I always carried large white stickers with me. They said “The sidewalk is for pedestrians.” I would stick them on the offender’s windshield directly in his field of view. This would be most effective during the hot summer months when the sun would bake the stickers, and melt the glue onto the glass. I relished the thought of those drivers spending time scraping them off. One large truck, which used to regularly be parked directly in front of my daughter’s school, disappeared after a few treatments. In his case, the iron grates in front of his windshield (for blocking Palestinian rocks) must have made it especially difficult to remove the stickers.
Sometimes I would keep on walking, dirty shoes and all, right over those cars. I would literally walk on top of the cars, leaving my tread marks on the hood and roof.
There was one stretch of sidewalk, also on the way to my daughter’s school, that was particularly wide. Across the street from it was a construction site. Numerous drivers would use that area as a parking lot. They would park diagonally, so that pedestrians had no choice but to walk into the street in order to pass. I would visit during the wee hours of the night and carry large rocks, from the construction site, over to the sidewalk. I would place them alongside the curb so that they formed a barrier. Anybody wishing to park in that area would have to first leave his car and remove some of the rocks so that he could get his car through.
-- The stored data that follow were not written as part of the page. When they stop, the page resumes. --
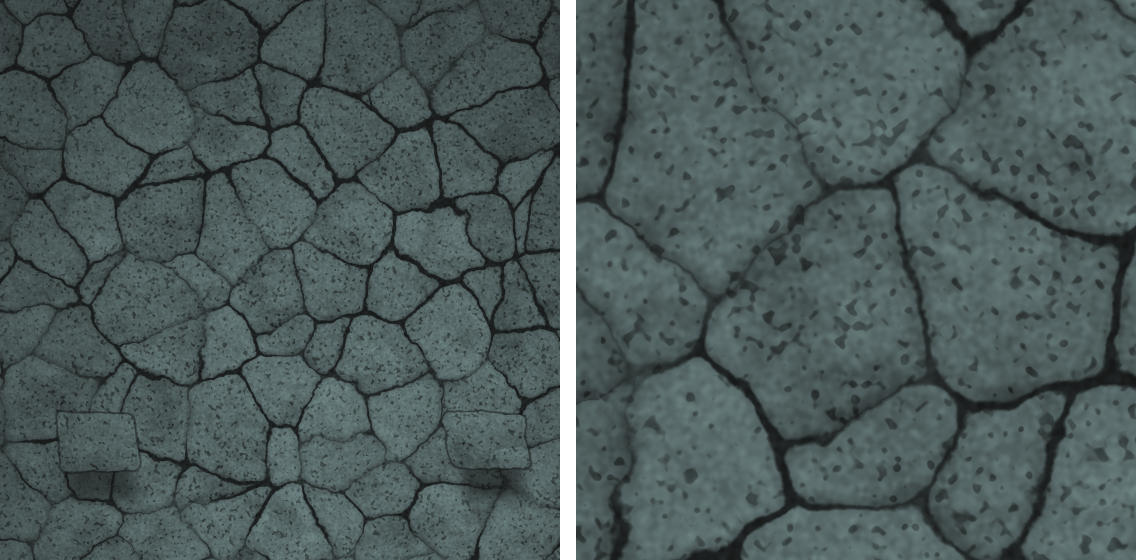
Left: the whole. Right: its middle third, enlarged.
Reproduce this texture procedurally as a Shadertoy shader.

```glsl
const vec3 DARK = vec3(0.070, 0.072, 0.072);
const vec3 LIGHT = vec3(0.40, 0.48, 0.48);
const float STONES = 9.0;         // grid cells across the canvas
const float JITTER = 0.95;
const float SIZE_SPREAD = 0.55;   // difference between large and small stones
const float CORNER_SHARPNESS = 32.0;
const float BASE_TONE = 0.86;
const float STONE_VARIATION = 0.13;
const float GRAIN_FREQ = 250.0;
const float GRAIN_DEPTH = 0.34;
const float PIT_FREQ = 200.0;
const float PIT_DEPTH = 0.36;
const float JOINT_TONE = 0.10;
const vec2 LIGHT_CENTER = vec2(0.60, 0.33);
const float LIGHT_FALLOFF = 0.42;
const vec2 LEDGE_SIZE = vec2(0.072, 0.052);
const mat2 TURN = mat2(0.8, 0.6, -0.6, 0.8);

float hash(vec2 p) {
    vec3 q = fract(p.xyx * 0.1031);
    q += dot(q, q.yzx + 33.33);
    return fract((q.x + q.y) * q.z);
}

vec2 hash2(vec2 p) {
    return vec2(hash(p + 17.0), hash(p + 71.0));
}

float noise(vec2 p) {
    vec2 i = floor(p), f = fract(p);
    f = f * f * (3.0 - 2.0 * f);
    return mix(mix(hash(i), hash(i + vec2(1, 0)), f.x),
               mix(hash(i + vec2(0, 1)), hash(i + vec2(1, 1)), f.x), f.y);
}

// Two turned layers hide the noise lattice
float speckle(vec2 p) {
    return 0.5 * (noise(TURN * p) + noise(p * TURN * 1.17 + 31.0));
}

float fbm(vec2 p) {
    float sum = 0.0, amp = 0.5;
    for (int i = 0; i < 5; i++) {
        sum += amp * noise(p);
        p = 2.0 * TURN * p + 5.3;
        amp *= 0.5;
    }
    return sum;
}

vec2 site(vec2 cell) {
    return cell + 0.5 + JITTER * (hash2(cell) - 0.5);
}

float weight(vec2 cell) {
    float small = 1.0 - hash(cell + 131.0);
    return SIZE_SPREAD * (1.0 - small * small);
}

// Weighted Voronoi: edge distance and outward edge direction
float stoneEdge(vec2 p, out vec2 cell, out vec2 outward) {
    vec2 home = floor(p);
    float best = 1e5;
    for (int y = -2; y <= 2; y++)
    for (int x = -2; x <= 2; x++) {
        vec2 c = home + vec2(x, y);
        vec2 r = site(c) - p;
        float power = dot(r, r) - weight(c);
        if (power < best) { best = power; cell = c; }
    }
    vec2 center = site(cell);
    float sum = 0.0;
    outward = vec2(0.0);
    for (int y = -2; y <= 2; y++)
    for (int x = -2; x <= 2; x++) {
        if (x == 0 && y == 0) continue;
        vec2 c = cell + vec2(x, y);
        vec2 s = site(c), r = s - p;
        float span = max(length(s - center), 0.05);
        float d = (dot(r, r) - weight(c) - best) / (2.0 * span);
        float e = exp(-CORNER_SHARPNESS * d);
        sum += e;
        outward += e * (s - center) / span;
    }
    outward /= max(sum, 1e-9);
    return -log(max(sum, 1e-9)) / CORNER_SHARPNESS;
}

float block(vec2 p, vec2 size) {
    vec2 q = abs(p) - size + 0.014;
    return length(max(q, 0.0)) + min(max(q.x, q.y), 0.0) - 0.014;
}

void mainImage(out vec4 fragColor, in vec2 fragCoord) {
    vec2 uv = fragCoord / iResolution.y;
    vec2 p = uv * STONES;

    // Uneven outlines
    vec2 bend = vec2(noise(p * 1.6), noise(p * 1.6 + 40.0)) - 0.5;
    vec2 chips = vec2(fbm(p * 4.5), fbm(p * 4.5 + 80.0)) - 0.5;
    vec2 cell, outward;
    float edge = stoneEdge(p + 0.22 * bend + 0.16 * chips, cell, outward);

    // Stone face: tint, tilt, relief lit from above, stains
    vec2 tilt = hash2(cell + 9.0) - 0.5;
    vec2 rough = p + 7.0 * hash2(cell + 23.0);
    float face = BASE_TONE + STONE_VARIATION * (hash(cell + 53.0) - 0.5);
    face += 0.16 * dot(tilt, p - site(cell));
    face += 0.55 * (fbm(rough * 2.4) - fbm(rough * 2.4 + vec2(0.06, 0.16)));
    face -= 0.16 * smoothstep(0.48, 0.72, fbm(rough * 1.7 + 20.0));

    // Grain and pits
    float grain = speckle(uv * GRAIN_FREQ) - 0.5;
    float patches = noise(p * 1.6 + 60.0) - 0.5;
    float pits = smoothstep(0.62, 0.80, speckle(uv * PIT_FREQ + 13.0) + 0.08 * patches);
    face += GRAIN_DEPTH * grain - PIT_DEPTH * pits;

    // Bevel and thin joints of uneven width and depth
    float gap = noise(p * 1.3 + 90.0);
    float rim = 1.0 - smoothstep(0.0, 0.11, edge);
    float shaded = (face + 0.10 * outward.y * rim) * (1.0 - 0.20 * rim);
    float width = mix(-0.008, 0.030, gap);
    float joint = 1.0 - smoothstep(width - 0.008, width + 0.020, edge);
    float depth = mix(0.45, 0.95, smoothstep(0.25, 0.6, gap));
    float tone = mix(shaded, JOINT_TONE + 0.2 * grain, joint * depth);

    // Two protruding blocks with shadows below
    for (int i = 0; i < 2; i++) {
        vec2 q = uv - vec2(0.175 + 0.695 * float(i), 0.212) + 0.009 * bend + 0.012 * chips;
        q.x += 0.15 * q.y;
        float shadow = 1.0 - smoothstep(-0.015, 0.03, block(q + vec2(0.0, 0.065), LEDGE_SIZE * vec2(0.7, 0.6)));
        tone *= 1.0 - 0.50 * shadow;
        float d = block(q, LEDGE_SIZE);
        float front = face + 0.06 * smoothstep(0.015, 0.03, q.y) - 0.12 * smoothstep(0.015, 0.05, -q.y);
        tone = mix(tone, JOINT_TONE, 0.6 * (1.0 - smoothstep(0.0, 0.004, d)));
        tone = mix(tone, front, 1.0 - smoothstep(-0.003, 0.0, d));
    }

    // Broad light, fading to the upper left
    vec2 away = uv - LIGHT_CENTER;
    away.y *= away.y > 0.0 ? 1.0 : 0.6;
    tone *= 1.0 - LIGHT_FALLOFF * smoothstep(0.15, 0.95, length(away));
    fragColor = vec4(mix(DARK, LIGHT, clamp(tone, 0.0, 1.1)), 1.0);
}
```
Some drivers did just that. Upon inspection during the day, I would find rocks moved to the side and the cars parked as before. My response was to return the rocks to their rightful place – right on top of the cars. Yes, the drivers would return to find large rocks on top of their cars.
Each night I would repeat this ritual, using larger and larger stones. This went on for a month or two. One day, when I was walking by, I noticed that my rocks were all gone – but in their place was a metal fence, obviously placed there by the municipality. My message had been taken to heart and others had joined my cause.
God must have been with me through all this; not once was I accosted by an angry driver. Not once was I physically confronted or threatened.